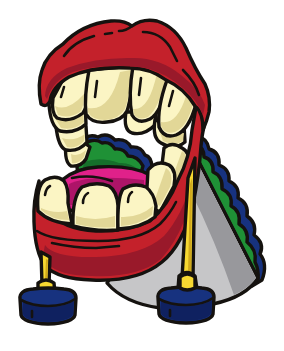
<!DOCTYPE html>
<html lang="en">
<head>
<meta charset="utf-8">
<title>Walking mouth</title>
<style>
:root{--ink:#15120f;--red:#c4212b;--red-dark:#99192a;--tooth:#fbf5c4;--tooth-shade:#e2d797;--green:#1f9136;--green-dark:#166f2b;--blue:#17327f;--blue-dark:#0f2160;--pink:#e0218a;--pink-dark:#ad1468;--yellow:#f7d831;--yellow-dark:#d0a81c;--grey:#c6c6c8;--grey-dark:#98989c}
html,body{margin:0;background:#fff;overflow:hidden}
svg{display:block;width:284px;height:351px}
.ink{stroke:var(--ink);stroke-width:3.4;stroke-linejoin:round;stroke-linecap:round}
.line{fill:none;stroke:var(--ink);stroke-width:2.6;stroke-linecap:round;stroke-linejoin:round}
.none{fill:none}
.red{fill:var(--red)}.red-dark{fill:var(--red-dark)}
.tooth{fill:var(--tooth)}.shade{fill:var(--tooth-shade)}
.green{fill:var(--green)}.green-dark{fill:var(--green-dark)}
.blue{fill:var(--blue)}.blue-dark{fill:var(--blue-dark)}
.pink{fill:var(--pink)}.pink-dark{fill:var(--pink-dark)}
.yellow{fill:var(--yellow)}.yellow-dark{fill:var(--yellow-dark)}
.grey{fill:var(--grey)}.grey-dark{fill:var(--grey-dark)}
</style>
</head>
<body>
<svg viewBox="0 0 284 351" role="img" aria-label="Cartoon mouth with big teeth walking on two yellow legs with blue feet">
<defs>
<g id="foot">
<path class="blue ink" d="M-28 10Q-29 1-15 0Q0-2 16 0Q28 1 28 9L27 26Q25 34 0 35Q-25 34-27 26Z"/>
<path class="blue-dark" d="M-25 13Q-15 18 0 18Q16 18 26 12L25 25Q22 32 0 33Q-23 32-25 25Z"/>
<path class="line" d="M-27 11Q-16 17 0 17Q17 17 27 10M-16 22L-16 28"/>
</g>
</defs>

<g id="tail">
<path class="blue ink" d="M198 137Q207 138 209 149Q220 152 219 165Q230 169 229 181Q240 186 238 198Q249 203 247 216Q257 223 254 235Q265 243 260 254Q268 264 262 280L252 286L196 160Z"/>
<path class="green ink" d="M197 146Q204 147 204 157Q214 160 213 172Q223 176 222 189Q233 194 231 206Q241 211 239 224Q249 230 247 242Q257 250 255 262Q259 270 258 279L250 284L194 164Z"/>
<path class="grey ink" d="M194 152L258 278Q246 297 213 304Q186 311 160 308Q124 303 107 283L150 220Z"/>
<path class="grey-dark" d="M194 156L256 278Q249 288 234 295Q215 240 191 192Z"/>
<path class="line" d="M194 152L258 278"/>
</g>

<g id="inside">
<path class="blue ink" d="M82 142Q88 133 98 137Q107 132 115 140Q126 138 131 147Q141 146 145 155Q152 157 152 168L140 182L80 176Z"/>
<path class="green ink" d="M77 166Q80 145 90 141Q97 139 102 143Q110 141 115 149Q124 148 128 156Q138 156 143 166L138 184L78 180Z"/>
<path class="green-dark" d="M84 162Q100 156 119 163Q130 162 139 170L135 178L82 174Z"/>
<path class="pink ink" d="M62 180Q76 168 98 167Q132 165 150 175L148 214L64 210Z"/>
<path class="pink-dark" d="M69 184Q90 174 144 180L144 205L69 205Z"/>
<path class="line" d="M72 178Q92 174 112 181"/>
</g>

<g id="side-teeth">
<path class="tooth ink" d="M66 143Q64 162 71 166Q81 167 86 159L90 147L78 138Z"/>
<path class="shade" d="M71 154Q78 157 86 150L84 157Q79 164 72 163Z"/>
<path class="tooth ink" d="M56 126Q58 147 66 150Q79 152 87 142L86 126L66 116Z"/>
<path class="shade" d="M62 138Q74 142 85 134L84 141Q77 149 67 147Z"/>
<path class="tooth ink" d="M49 103Q50 126 60 131Q75 134 86 124L85 100Z"/>
<path class="shade" d="M55 118Q70 123 83 113L84 122Q74 131 61 128Z"/>
<path class="tooth ink" d="M126 112Q123 130 132 133Q144 136 155 125L156 112Z"/>
<path class="tooth ink" d="M155 120Q152 138 161 143Q174 151 185 142L184 125Z"/>
<path class="shade" d="M159 130Q170 137 184 133L183 141Q174 147 163 141Z"/>
<path class="tooth ink" d="M164 148Q172 141 182 148Q191 153 189 166L176 196L160 182Z"/>
<path class="shade" d="M182 151Q190 156 186 168L176 190L170 184Z"/>
<path class="tooth ink" d="M148 170Q157 159 169 165Q177 170 174 186L160 212L146 205Z"/>
<path class="shade" d="M166 168Q174 173 170 187L160 206L154 202Z"/>
</g>

<g id="lips">
<path class="red ink" d="M39 181Q33 200 34 222Q35 252 45 266Q58 279 92 280Q138 282 162 262Q183 245 193 204Q199 176 201 146Q203 124 209 109Q206 96 198 96L192 130Q190 158 178 180Q168 206 150 221Q128 232 96 231Q62 229 50 212Q41 203 39 181Z"/>
<path class="red-dark" d="M45 245Q54 258 96 257Q142 256 164 236Q182 216 193 178Q190 226 161 259Q138 278 92 276Q60 276 48 264Q42 254 45 245Z"/>
<path class="line" d="M37 231Q51 241 98 241Q140 241 160 224Q170 214 176 202M52 243Q74 248 96 248L119 246"/>
</g>

<g id="lower-teeth">
<path class="tooth ink" d="M38 211Q36 186 45 180Q56 174 64 181Q69 188 68 203L72 224Q50 223 38 211Z"/>
<path class="shade" d="M41 208Q54 214 67 211L69 220Q51 220 41 210Z"/>
<path class="tooth ink" d="M73 226Q72 197 82 187Q96 181 109 186Q117 191 118 206L118 230Q96 232 73 226Z"/>
<path class="shade" d="M76 216Q95 222 115 216L115 227Q96 229 76 224Z"/>
<path class="tooth ink" d="M118 229Q117 198 123 189Q134 182 146 187Q154 193 156 206L155 217Q141 228 118 229Z"/>
<path class="shade" d="M121 217Q139 218 153 206L152 215Q139 225 121 226Z"/>
<path class="line" d="M83 203Q83 196 88 193M128 202Q128 195 132 192M45 195Q46 188 50 186"/>
</g>

<g id="upper-teeth">
<path class="tooth ink" d="M53 98Q51 113 57 118Q70 123 83 113Q90 102 91 70L66 74Z"/>
<path class="shade" d="M55 106Q68 112 84 94Q84 107 80 112Q69 119 58 115Z"/>
<path class="tooth ink" d="M89 70Q84 97 86 114Q92 124 107 122Q122 121 127 111Q132 96 133 66Z"/>
<path class="shade" d="M88 108Q110 112 120 72L131 70Q130 96 125 109Q119 119 105 120Q92 120 88 112Z"/>
<path class="tooth ink" d="M133 66Q128 96 132 115Q138 125 150 119Q162 112 168 80Q152 64 133 66Z"/>
<path class="shade" d="M133 109Q149 111 157 73L165 80Q159 108 148 117Q138 121 134 114Z"/>
<path class="tooth ink" d="M167 80Q157 108 159 127Q164 139 176 135Q189 130 196 104Q186 84 167 80Z"/>
<path class="shade" d="M161 122Q177 125 186 96L193 104Q187 127 175 132Q165 135 161 126Z"/>
<path class="line" d="M97 81L95 97M141 78L139 95M173 91L169 106M64 87L61 97"/>
</g>

<g id="upper-lip">
<path class="red ink" d="M41 104Q37 84 42 70Q47 54 63 44Q82 24 111 21Q124 20 132 26Q143 18 157 21Q176 27 186 48Q195 69 205 84Q211 97 209 112Q207 121 203 130Q203 112 195 106Q184 88 166 80Q150 68 130 68Q92 66 69 77Q52 87 50 101Q47 108 41 104Z"/>
<path class="red-dark" d="M45 96Q46 78 67 68Q96 57 134 58Q160 58 181 75Q200 90 205 105Q204 111 203 115Q196 99 184 89Q166 73 146 68Q104 62 73 72Q53 80 47 99Z"/>
<path class="line" d="M64 56Q73 42 94 36M105 34L112 33M132 26Q126 31 119 31M143 32Q160 32 170 47L177 61M183 70Q195 82 199 95"/>
</g>

<g id="legs">
<path class="yellow ink" d="M41 252L50 257L49 285L42 285Z"/>
<path class="yellow-dark" d="M46 259L48 260L47 282L45 282Z"/>
<path class="yellow ink" d="M38 283Q46 277 54 283L55 294Q46 298 38 294Z"/>
<use href="#foot" x="48" y="289"/>
<path class="yellow ink" d="M188 178L195 158L193 278L182 278Z"/>
<path class="yellow-dark" d="M190 184L192 178L191 274L188 274Z"/>
<path class="yellow ink" d="M179 276Q187 269 195 276L197 289Q187 294 178 289Z"/>
<use href="#foot" x="186" y="288"/>
<path class="yellow ink" d="M180 277Q187 271 195 277L195 288Q187 292 180 288Z"/>
</g>
</svg>
</body>
</html>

----------------------------------------

▶ _Work instruction_
Take the line above containing "109Q149 111 157", the line containing "122Q177 125 186", and all lines in between, and copy them exactly without anything else.

▶ _Solution to the exercise_
<path class="shade" d="M133 109Q149 111 157 73L165 80Q159 108 148 117Q138 121 134 114Z"/>
<path class="tooth ink" d="M167 80Q157 108 159 127Q164 139 176 135Q189 130 196 104Q186 84 167 80Z"/>
<path class="shade" d="M161 122Q177 125 186 96L193 104Q187 127 175 132Q165 135 161 126Z"/>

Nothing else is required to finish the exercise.